- A rule of thumb is that a property owner will be held liable for your injuries and damages if your lawyer can prove that the owner knew or should have known of a certain dangerous condition and should have taken precautions to prevent or fix that condition.
Examples of slip and fall claims against grocery stores
More often than not, premises liability lawsuits in Los Angeles and all across California can be confusing for an ordinary person with no law degree. And an outcome of a seemingly 100% successful case can result in a loss if you are not legally represented.
To make things less confusing, we asked our Los Angeles premises liability lawyer from the Compass Law Group, PC to outline two most common examples in which (a) the owner of a grocery store can be held liable, and (b) the owner cannot be held responsible for a slip and fall accident.
- Catherine loves olive oil, so when she ran out of her favorite extra virgin olive oil, she went to the nearest grocery store in Los Angeles to get a new bottle so she could make some pancakes for her children. But while trying to pick out a bottle of olive oil in the oils isle in the grocery store, she slips and falls on a spilled oil. Catherine, who was badly injured in the accident, hires a Los Angeles premises liability attorney to conduct an investigation of her slip and fall accident. The investigation shows that the oil was spilled by accident by the store’s employee when he was unpacking oils on the shelves. Catherine’s lawyer also found out that the employees responsible for maintenance and cleaning did not clean the area in more than two hours before the accident occurred, while the grocery store has a strict policy that instructs its employees to walk through every isle, inspect the floor and shelves, and maintain a safe environment every 60 minutes. Furthermore, the property owner and other responsible parties did nothing to warn customers about the dangerous condition. In that case, Catherine will most likely be able to sue the property owner and recover damages for her injuries.

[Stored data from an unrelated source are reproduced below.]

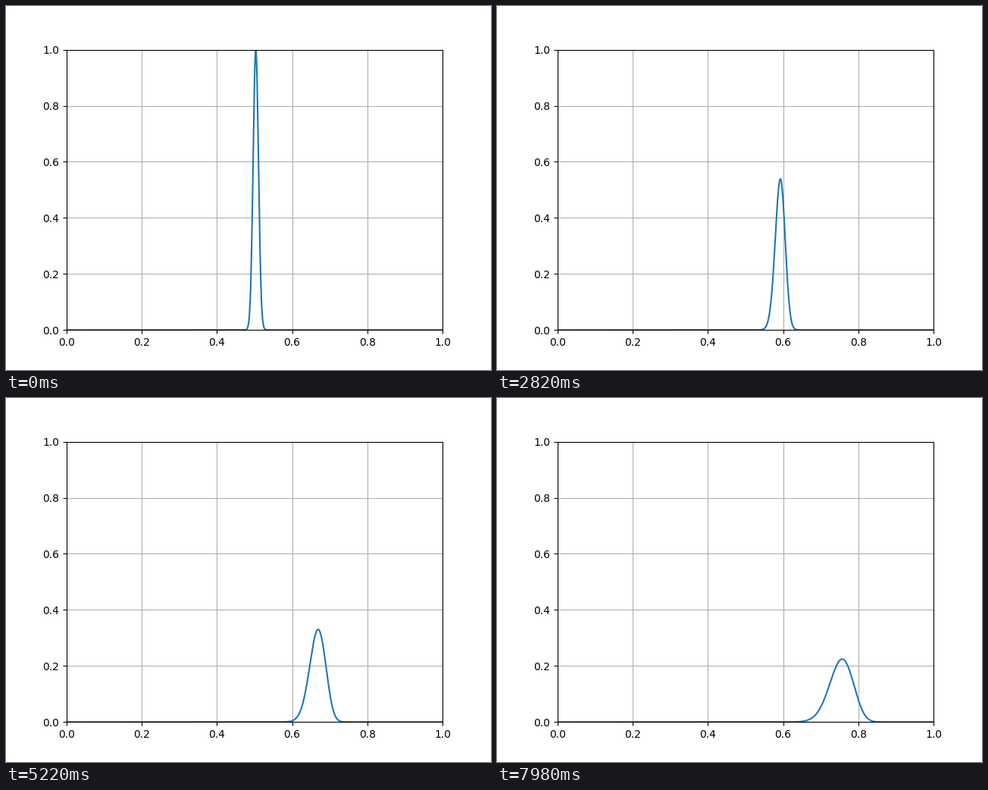
A matplotlib script for the animation above (8 s loop, 640 px wide and 480 px high).

```python
import numpy as np
import matplotlib.pyplot as plt
from matplotlib.animation import FuncAnimation

# Gaussian wave packet on a lattice, advanced by Crank-Nicolson steps
POINTS = 1000
CENTRE = 0.5
SIGMA = 0.01
WAVENUMBER = 500
DT = 2e-6
LEAD = 3.5        # steps already elapsed when the loop opens

LOOP_MS = 8000
TICK_MS = 20
STEP_MS = 30

x = np.linspace(0, 1, POINTS)
dx = x[1] - x[0]
start = np.exp(-(x - CENTRE) ** 2 / (2 * SIGMA ** 2) + 1j * WAVENUMBER * x)
spectrum = np.fft.fft(start)

# Phase gained per step by each lattice mode
energy = (1 - np.cos(2 * np.pi * np.fft.fftfreq(POINTS))) / dx ** 2
phase = 2 * np.arctan(energy * DT / 2)


def density(steps):
    psi = np.fft.ifft(spectrum * np.exp(-1j * phase * steps))
    return np.abs(psi) ** 2


fig, ax = plt.subplots(figsize=(6.4, 4.8), dpi=100)
ax.set_xlim(0, 1)
ax.set_ylim(0, 1)
ax.grid(True)
line, = ax.plot(x, density(LEAD))


def update(tick):
    step = (tick * TICK_MS + TICK_MS // 2) // STEP_MS
    line.set_ydata(density(step + LEAD))
    return line,


anim = FuncAnimation(fig, update, frames=LOOP_MS // TICK_MS, interval=TICK_MS,
                     repeat=True, repeat_delay=0, blit=False)
plt.show()
```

- James went into a grocery store and, as ironic as it may sound, slipped on a banana peel. He hired an attorney, whose investigation showed that the banana peel was dropped by another customer less than 10 minutes before the slip and fall accident. The grocery store has the same policy of having its employee inspect the floor every hour. The last such inspection took place just 5 minutes before the banana peel was dropped. Meaning: the grocery store owner and the employee responsible for the inspection were not aware of the dangerous condition and could not prevent it. Furthermore, neither the owner nor the employee did anything to create the dangerous condition. It was created by a third party. In that case, James’s premises liability claim would most likely not be successful.
Have you been injured in a premises liability accident in Los Angeles or elsewhere in California? Do not hesitate to contact our skilled attorney at the Compass Law Group, PC to look into your case and conduct a thorough investigation. Call our offices at 800-602-4010 or complete this contact form for a free case evaluation.